====== Data to process ======

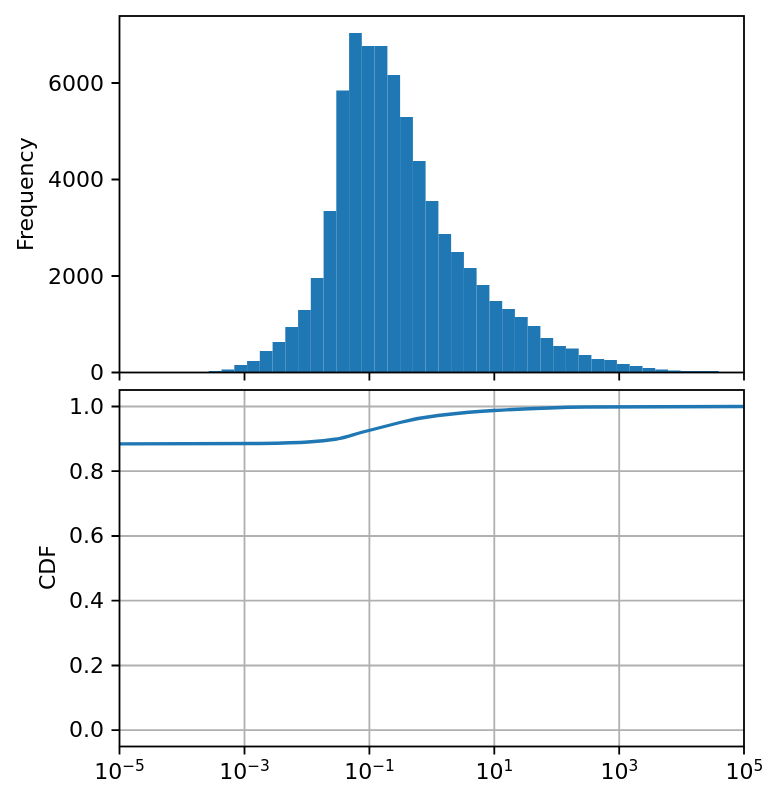
<!DOCTYPE html>
<html lang="en">
<head>
<meta charset="utf-8">
<title>Frequency and CDF</title>
<style>
:root { --series: #1f77b4; --grid: #b0b0b0; --ink: #000; --paper: #fff; }
* { box-sizing: border-box; margin: 0; padding: 0; }
html, body { width: 781px; height: 801px; overflow: hidden; background: var(--paper); }
.chart { position: relative; width: 781px; height: 801px; overflow: hidden; color: var(--ink); font: 22px/22px "DejaVu Sans", sans-serif; }
.plot { position: absolute; left: 0; top: 0; display: block; }
.bars { fill: var(--series); }
.grid { stroke: var(--grid); stroke-width: 1.8; }
.frame { fill: none; stroke: var(--ink); stroke-width: 1.8; }
.ticks { stroke: var(--ink); stroke-width: 1.8; }
.curve { fill: none; stroke: var(--series); stroke-width: 3.3; stroke-linejoin: round; }
.scale { position: absolute; display: flex; justify-content: space-between; list-style: none; }
.scale-y { left: 0; width: 104px; flex-direction: column; align-items: flex-end; }
.scale-frequency { top: 72.5px; height: 311.5px; }
.scale-cdf { top: 396px; height: 345.5px; }
.scale-x { left: 92.5px; top: 761px; width: 679px; }
.scale-x li { width: 54px; display: flex; justify-content: center; white-space: nowrap; }
.scale-x sup { font-size: 15.4px; line-height: 22px; position: relative; top: -6px; }
.axis-name { position: absolute; width: 22px; display: flex; justify-content: center; writing-mode: vertical-rl; transform: rotate(180deg); white-space: nowrap; }
.name-frequency { left: 14.5px; top: 16px; height: 356px; }
.name-cdf { left: 36.5px; top: 390px; height: 356px; }
</style>
</head>
<body>
<main class="chart">
<svg class="plot" width="781" height="801" viewBox="0 0 781 801" role="img" aria-label="Histogram of frequency above its cumulative distribution, on a logarithmic axis">
  <g class="bars">
    <rect x="208.8" y="371" width="12.7" height="2"/>
    <rect x="221.5" y="369.5" width="12.8" height="3"/>
    <rect x="234.3" y="365" width="12.8" height="8"/>
    <rect x="247.1" y="361" width="12.7" height="12"/>
    <rect x="259.8" y="351" width="12.8" height="22"/>
    <rect x="272.6" y="342" width="12.7" height="31"/>
    <rect x="285.3" y="327" width="12.8" height="46"/>
    <rect x="298.1" y="310" width="12.7" height="63"/>
    <rect x="310.8" y="278" width="12.8" height="95"/>
    <rect x="323.6" y="211" width="12.7" height="162"/>
    <rect x="336.3" y="90.5" width="12.8" height="282"/>
    <rect x="349.1" y="33" width="12.7" height="340"/>
    <rect x="361.8" y="46" width="12.8" height="327"/>
    <rect x="374.6" y="46" width="12.8" height="327"/>
    <rect x="387.4" y="75" width="12.7" height="298"/>
    <rect x="400.1" y="117" width="12.8" height="256"/>
    <rect x="412.9" y="161" width="12.7" height="212"/>
    <rect x="425.6" y="201" width="12.8" height="172"/>
    <rect x="438.4" y="234" width="12.7" height="139"/>
    <rect x="451.1" y="252" width="12.8" height="121"/>
    <rect x="463.9" y="268" width="12.7" height="105"/>
    <rect x="476.6" y="285" width="12.8" height="88"/>
    <rect x="489.4" y="301" width="12.8" height="72"/>
    <rect x="502.2" y="309" width="12.7" height="64"/>
    <rect x="514.9" y="317" width="12.8" height="56"/>
    <rect x="527.7" y="326" width="12.7" height="47"/>
    <rect x="540.4" y="338" width="12.8" height="35"/>
    <rect x="553.2" y="346" width="12.7" height="27"/>
    <rect x="565.9" y="348.5" width="12.8" height="24"/>
    <rect x="578.7" y="355" width="12.7" height="18"/>
    <rect x="591.4" y="359" width="12.8" height="14"/>
    <rect x="604.2" y="360" width="12.7" height="13"/>
    <rect x="616.9" y="364" width="12.8" height="9"/>
    <rect x="629.7" y="366" width="12.8" height="7"/>
    <rect x="642.5" y="368" width="12.7" height="5"/>
    <rect x="655.2" y="369.5" width="12.8" height="3"/>
    <rect x="668" y="370.5" width="12.7" height="2"/>
    <rect x="680.7" y="371" width="38" height="2"/>
  </g>
  <g class="grid">
    <path d="M244.5 390V746M369.4 390V746M494.3 390V746M619.2 390V746"/>
    <path d="M119.5 406.5H744M119.5 471.2H744M119.5 536H744M119.5 600.7H744M119.5 665.5H744M119.5 730.2H744"/>
  </g>
  <path class="curve" d="M119.5 443.9L260 443.5C285 443 300 442.5 308 442C322 441 330 440 337 439C345 437.500 352 435 361 432.500L400 422.500C412 419.500 425 417 438 415.500C460 413 475 411.500 494 410.500C520 409 550 407.500 586 407L744 406.500"/>
  <g class="frame">
    <rect x="119.5" y="16" width="624.5" height="356.500"/>
    <rect x="119.5" y="390" width="624.5" height="356.500"/>
  </g>
  <g class="ticks">
    <path d="M111.500 83h8M111.500 179.500h8M111.500 276h8M111.500 372.500h8"/>
    <path d="M111.500 406.500h8M111.500 471.200h8M111.500 536h8M111.500 600.700h8M111.500 665.500h8M111.500 730.200h8"/>
    <path id="x-ticks" d="M119.500 372.500v8M244.500 372.500v8M369.400 372.500v8M494.300 372.500v8M619.200 372.500v8M744 372.500v8"/>
    <use href="#x-ticks" y="374"/>
  </g>
</svg>
<div class="axis-name name-frequency">Frequency</div>
<ul class="scale scale-y scale-frequency"><li>6000</li><li>4000</li><li>2000</li><li>0</li></ul>
<div class="axis-name name-cdf">CDF</div>
<ul class="scale scale-y scale-cdf"><li>1.0</li><li>0.8</li><li>0.6</li><li>0.4</li><li>0.2</li><li>0.0</li></ul>
<ul class="scale scale-x">
  <li>10<sup>−5</sup></li><li>10<sup>−3</sup></li><li>10<sup>−1</sup></li><li>10<sup>1</sup></li><li>10<sup>3</sup></li><li>10<sup>5</sup></li>
</ul>
</main>
</body>
</html>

======

Required action: Everything above except the pictures must be restated exactly.

Written response:
<!DOCTYPE html>
<html lang="en">
<head>
<meta charset="utf-8">
<title>Frequency and CDF</title>
<style>
:root { --series: #1f77b4; --grid: #b0b0b0; --ink: #000; --paper: #fff; }
* { box-sizing: border-box; margin: 0; padding: 0; }
html, body { width: 781px; height: 801px; overflow: hidden; background: var(--paper); }
.chart { position: relative; width: 781px; height: 801px; overflow: hidden; color: var(--ink); font: 22px/22px "DejaVu Sans", sans-serif; }
.plot { position: absolute; left: 0; top: 0; display: block; }
.bars { fill: var(--series); }
.grid { stroke: var(--grid); stroke-width: 1.8; }
.frame { fill: none; stroke: var(--ink); stroke-width: 1.8; }
.ticks { stroke: var(--ink); stroke-width: 1.8; }
.curve { fill: none; stroke: var(--series); stroke-width: 3.3; stroke-linejoin: round; }
.scale { position: absolute; display: flex; justify-content: space-between; list-style: none; }
.scale-y { left: 0; width: 104px; flex-direction: column; align-items: flex-end; }
.scale-frequency { top: 72.5px; height: 311.5px; }
.scale-cdf { top: 396px; height: 345.5px; }
.scale-x { left: 92.5px; top: 761px; width: 679px; }
.scale-x li { width: 54px; display: flex; justify-content: center; white-space: nowrap; }
.scale-x sup { font-size: 15.4px; line-height: 22px; position: relative; top: -6px; }
.axis-name { position: absolute; width: 22px; display: flex; justify-content: center; writing-mode: vertical-rl; transform: rotate(180deg); white-space: nowrap; }
.name-frequency { left: 14.5px; top: 16px; height: 356px; }
.name-cdf { left: 36.5px; top: 390px; height: 356px; }
</style>
</head>
<body>
<main class="chart">
<svg class="plot" width="781" height="801" viewBox="0 0 781 801" role="img" aria-label="Histogram of frequency above its cumulative distribution, on a logarithmic axis">
  <g class="bars">
    <rect x="208.8" y="371" width="12.7" height="2"/>
    <rect x="221.5" y="369.5" width="12.8" height="3"/>
    <rect x="234.3" y="365" width="12.8" height="8"/>
    <rect x="247.1" y="361" width="12.7" height="12"/>
    <rect x="259.8" y="351" width="12.8" height="22"/>
    <rect x="272.6" y="342" width="12.7" height="31"/>
    <rect x="285.3" y="327" width="12.8" height="46"/>
    <rect x="298.1" y="310" width="12.7" height="63"/>
    <rect x="310.8" y="278" width="12.8" height="95"/>
    <rect x="323.6" y="211" width="12.7" height="162"/>
    <rect x="336.3" y="90.5" width="12.8" height="282"/>
    <rect x="349.1" y="33" width="12.7" height="340"/>
    <rect x="361.8" y="46" width="12.8" height="327"/>
    <rect x="374.6" y="46" width="12.8" height="327"/>
    <rect x="387.4" y="75" width="12.7" height="298"/>
    <rect x="400.1" y="117" width="12.8" height="256"/>
    <rect x="412.9" y="161" width="12.7" height="212"/>
    <rect x="425.6" y="201" width="12.8" height="172"/>
    <rect x="438.4" y="234" width="12.7" height="139"/>
    <rect x="451.1" y="252" width="12.8" height="121"/>
    <rect x="463.9" y="268" width="12.7" height="105"/>
    <rect x="476.6" y="285" width="12.8" height="88"/>
    <rect x="489.4" y="301" width="12.8" height="72"/>
    <rect x="502.2" y="309" width="12.7" height="64"/>
    <rect x="514.9" y="317" width="12.8" height="56"/>
    <rect x="527.7" y="326" width="12.7" height="47"/>
    <rect x="540.4" y="338" width="12.8" height="35"/>
    <rect x="553.2" y="346" width="12.7" height="27"/>
    <rect x="565.9" y="348.5" width="12.8" height="24"/>
    <rect x="578.7" y="355" width="12.7" height="18"/>
    <rect x="591.4" y="359" width="12.8" height="14"/>
    <rect x="604.2" y="360" width="12.7" height="13"/>
    <rect x="616.9" y="364" width="12.8" height="9"/>
    <rect x="629.7" y="366" width="12.8" height="7"/>
    <rect x="642.5" y="368" width="12.7" height="5"/>
    <rect x="655.2" y="369.5" width="12.8" height="3"/>
    <rect x="668" y="370.5" width="12.7" height="2"/>
    <rect x="680.7" y="371" width="38" height="2"/>
  </g>
  <g class="grid">
    <path d="M244.5 390V746M369.4 390V746M494.3 390V746M619.2 390V746"/>
    <path d="M119.5 406.5H744M119.5 471.2H744M119.5 536H744M119.5 600.7H744M119.5 665.5H744M119.5 730.2H744"/>
  </g>
  <path class="curve" d="M119.5 443.9L260 443.5C285 443 300 442.5 308 442C322 441 330 440 337 439C345 437.500 352 435 361 432.500L400 422.500C412 419.500 425 417 438 415.500C460 413 475 411.500 494 410.500C520 409 550 407.500 586 407L744 406.500"/>
  <g class="frame">
    <rect x="119.5" y="16" width="624.5" height="356.500"/>
    <rect x="119.5" y="390" width="624.5" height="356.500"/>
  </g>
  <g class="ticks">
    <path d="M111.500 83h8M111.500 179.500h8M111.500 276h8M111.500 372.500h8"/>
    <path d="M111.500 406.500h8M111.500 471.200h8M111.500 536h8M111.500 600.700h8M111.500 665.500h8M111.500 730.200h8"/>
    <path id="x-ticks" d="M119.500 372.500v8M244.500 372.500v8M369.400 372.500v8M494.300 372.500v8M619.200 372.500v8M744 372.500v8"/>
    <use href="#x-ticks" y="374"/>
  </g>
</svg>
<div class="axis-name name-frequency">Frequency</div>
<ul class="scale scale-y scale-frequency"><li>6000</li><li>4000</li><li>2000</li><li>0</li></ul>
<div class="axis-name name-cdf">CDF</div>
<ul class="scale scale-y scale-cdf"><li>1.0</li><li>0.8</li><li>0.6</li><li>0.4</li><li>0.2</li><li>0.0</li></ul>
<ul class="scale scale-x">
  <li>10<sup>−5</sup></li><li>10<sup>−3</sup></li><li>10<sup>−1</sup></li><li>10<sup>1</sup></li><li>10<sup>3</sup></li><li>10<sup>5</sup></li>
</ul>
</main>
</body>
</html>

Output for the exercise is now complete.